### Stored data
* * *
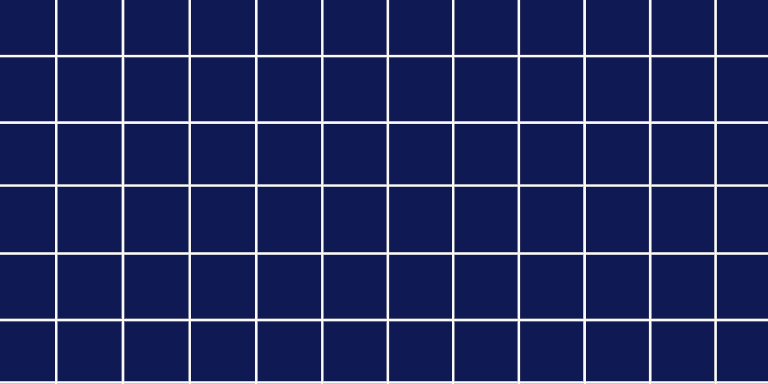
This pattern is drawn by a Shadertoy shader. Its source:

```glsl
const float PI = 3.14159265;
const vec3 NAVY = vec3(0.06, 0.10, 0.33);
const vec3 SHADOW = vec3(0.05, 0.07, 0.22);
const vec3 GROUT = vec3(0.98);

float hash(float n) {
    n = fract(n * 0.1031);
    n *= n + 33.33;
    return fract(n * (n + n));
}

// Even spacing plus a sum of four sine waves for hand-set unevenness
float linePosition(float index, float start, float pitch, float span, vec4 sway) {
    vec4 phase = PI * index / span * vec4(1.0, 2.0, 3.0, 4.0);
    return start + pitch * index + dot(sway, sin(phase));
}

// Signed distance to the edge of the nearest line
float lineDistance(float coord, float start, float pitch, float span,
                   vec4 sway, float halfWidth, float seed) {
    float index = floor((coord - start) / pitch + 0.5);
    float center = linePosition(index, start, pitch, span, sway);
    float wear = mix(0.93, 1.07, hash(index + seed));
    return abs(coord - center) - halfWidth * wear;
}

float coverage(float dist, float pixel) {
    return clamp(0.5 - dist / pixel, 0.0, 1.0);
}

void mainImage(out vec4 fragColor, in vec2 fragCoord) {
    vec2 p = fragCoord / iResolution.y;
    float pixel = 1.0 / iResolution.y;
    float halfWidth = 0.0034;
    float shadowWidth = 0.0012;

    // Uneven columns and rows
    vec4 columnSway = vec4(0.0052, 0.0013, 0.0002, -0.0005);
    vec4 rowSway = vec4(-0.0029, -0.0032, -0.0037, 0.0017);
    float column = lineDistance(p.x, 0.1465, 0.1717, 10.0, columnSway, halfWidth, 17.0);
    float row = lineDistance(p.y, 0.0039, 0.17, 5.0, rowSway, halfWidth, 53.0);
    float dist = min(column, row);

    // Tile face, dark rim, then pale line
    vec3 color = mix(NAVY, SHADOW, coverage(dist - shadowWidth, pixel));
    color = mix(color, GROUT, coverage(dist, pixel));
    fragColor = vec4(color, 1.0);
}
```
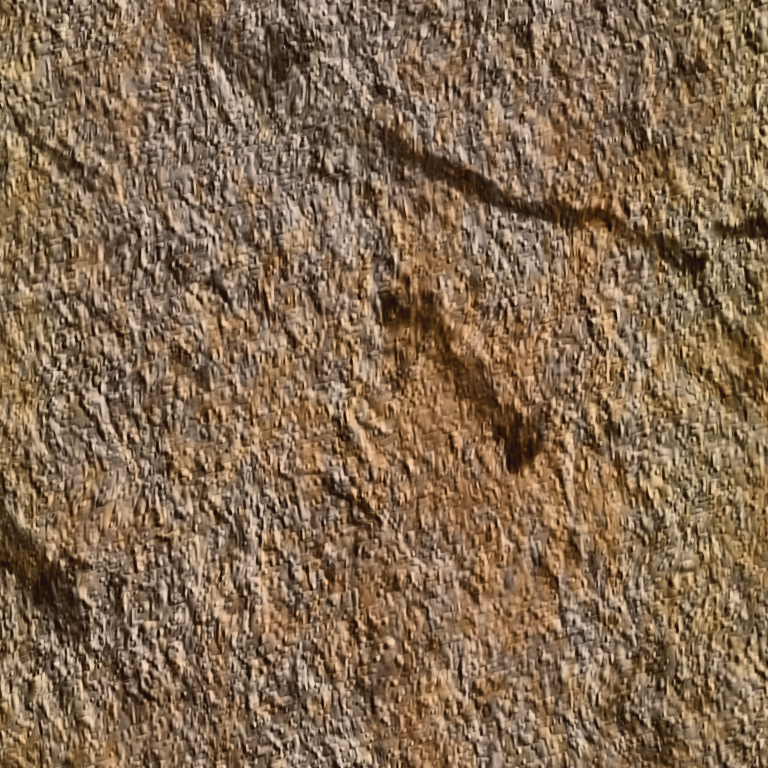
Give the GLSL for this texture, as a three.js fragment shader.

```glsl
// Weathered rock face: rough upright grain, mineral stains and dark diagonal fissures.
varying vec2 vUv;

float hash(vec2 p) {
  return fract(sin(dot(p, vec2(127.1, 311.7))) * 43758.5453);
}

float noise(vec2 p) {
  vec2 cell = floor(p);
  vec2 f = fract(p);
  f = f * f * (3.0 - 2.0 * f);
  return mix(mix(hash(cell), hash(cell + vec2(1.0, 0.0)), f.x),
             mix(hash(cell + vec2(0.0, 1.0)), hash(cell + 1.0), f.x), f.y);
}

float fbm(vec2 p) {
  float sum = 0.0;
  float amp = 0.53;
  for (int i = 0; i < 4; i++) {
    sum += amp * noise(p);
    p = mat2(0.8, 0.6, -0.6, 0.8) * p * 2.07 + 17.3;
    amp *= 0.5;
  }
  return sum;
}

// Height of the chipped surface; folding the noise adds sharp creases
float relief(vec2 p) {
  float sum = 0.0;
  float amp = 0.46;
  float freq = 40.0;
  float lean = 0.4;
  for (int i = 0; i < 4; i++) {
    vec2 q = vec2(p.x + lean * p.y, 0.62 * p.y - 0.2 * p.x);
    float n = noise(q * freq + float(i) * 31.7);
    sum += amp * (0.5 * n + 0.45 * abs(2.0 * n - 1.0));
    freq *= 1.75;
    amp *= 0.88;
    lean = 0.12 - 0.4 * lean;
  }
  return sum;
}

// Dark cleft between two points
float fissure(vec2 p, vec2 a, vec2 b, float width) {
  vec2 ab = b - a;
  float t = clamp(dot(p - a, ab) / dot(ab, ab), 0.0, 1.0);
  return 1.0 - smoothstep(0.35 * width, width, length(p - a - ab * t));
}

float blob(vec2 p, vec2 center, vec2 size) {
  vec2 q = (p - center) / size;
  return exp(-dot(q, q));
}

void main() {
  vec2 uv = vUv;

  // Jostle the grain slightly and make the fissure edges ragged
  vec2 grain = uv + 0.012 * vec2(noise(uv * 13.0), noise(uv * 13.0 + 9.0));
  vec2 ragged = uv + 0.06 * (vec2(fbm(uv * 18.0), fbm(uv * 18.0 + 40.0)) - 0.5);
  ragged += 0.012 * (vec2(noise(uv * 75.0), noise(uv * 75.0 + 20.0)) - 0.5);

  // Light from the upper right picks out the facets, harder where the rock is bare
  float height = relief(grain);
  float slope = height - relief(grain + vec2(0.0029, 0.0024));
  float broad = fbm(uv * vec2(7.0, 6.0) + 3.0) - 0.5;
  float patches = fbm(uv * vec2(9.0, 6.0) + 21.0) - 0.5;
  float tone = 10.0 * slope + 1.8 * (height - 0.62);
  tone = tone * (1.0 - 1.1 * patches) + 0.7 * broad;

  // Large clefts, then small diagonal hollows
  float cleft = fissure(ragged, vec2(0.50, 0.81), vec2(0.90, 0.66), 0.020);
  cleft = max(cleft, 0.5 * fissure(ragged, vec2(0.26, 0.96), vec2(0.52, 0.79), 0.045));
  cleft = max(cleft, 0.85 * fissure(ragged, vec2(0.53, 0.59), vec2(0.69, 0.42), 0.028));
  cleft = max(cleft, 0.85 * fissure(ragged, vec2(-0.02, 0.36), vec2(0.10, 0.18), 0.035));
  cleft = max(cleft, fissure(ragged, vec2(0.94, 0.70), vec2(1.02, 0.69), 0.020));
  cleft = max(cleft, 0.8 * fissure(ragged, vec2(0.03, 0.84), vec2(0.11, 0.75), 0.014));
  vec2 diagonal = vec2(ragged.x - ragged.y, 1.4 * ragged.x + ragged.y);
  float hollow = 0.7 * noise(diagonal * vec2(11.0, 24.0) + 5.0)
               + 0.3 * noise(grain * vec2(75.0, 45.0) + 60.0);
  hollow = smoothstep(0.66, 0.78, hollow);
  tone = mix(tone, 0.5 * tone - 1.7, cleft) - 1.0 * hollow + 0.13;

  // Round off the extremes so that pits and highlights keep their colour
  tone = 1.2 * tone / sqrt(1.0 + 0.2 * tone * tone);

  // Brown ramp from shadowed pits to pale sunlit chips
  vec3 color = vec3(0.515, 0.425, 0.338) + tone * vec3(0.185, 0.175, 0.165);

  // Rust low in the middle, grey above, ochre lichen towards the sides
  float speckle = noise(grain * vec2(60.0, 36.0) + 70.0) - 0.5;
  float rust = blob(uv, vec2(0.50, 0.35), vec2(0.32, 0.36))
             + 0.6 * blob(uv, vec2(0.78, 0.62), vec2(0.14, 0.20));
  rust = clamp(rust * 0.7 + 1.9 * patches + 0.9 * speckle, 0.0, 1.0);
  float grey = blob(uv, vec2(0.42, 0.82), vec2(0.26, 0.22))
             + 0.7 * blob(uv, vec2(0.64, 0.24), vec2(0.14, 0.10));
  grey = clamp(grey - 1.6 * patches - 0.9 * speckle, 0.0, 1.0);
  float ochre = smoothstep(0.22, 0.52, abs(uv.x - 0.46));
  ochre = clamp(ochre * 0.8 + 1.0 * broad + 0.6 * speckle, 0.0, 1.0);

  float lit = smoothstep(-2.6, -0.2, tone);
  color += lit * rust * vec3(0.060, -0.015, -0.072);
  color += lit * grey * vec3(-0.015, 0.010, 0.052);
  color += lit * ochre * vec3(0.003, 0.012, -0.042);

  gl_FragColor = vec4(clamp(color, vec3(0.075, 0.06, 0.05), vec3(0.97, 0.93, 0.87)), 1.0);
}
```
* * *
Copy every line of the entries in which "hash" can be found.

float hash(float n) {
    float wear = mix(0.93, 1.07, hash(index + seed));
float hash(vec2 p) {
  return mix(mix(hash(cell), hash(cell + vec2(1.0, 0.0)), f.x),
             mix(hash(cell + vec2(0.0, 1.0)), hash(cell + 1.0), f.x), f.y);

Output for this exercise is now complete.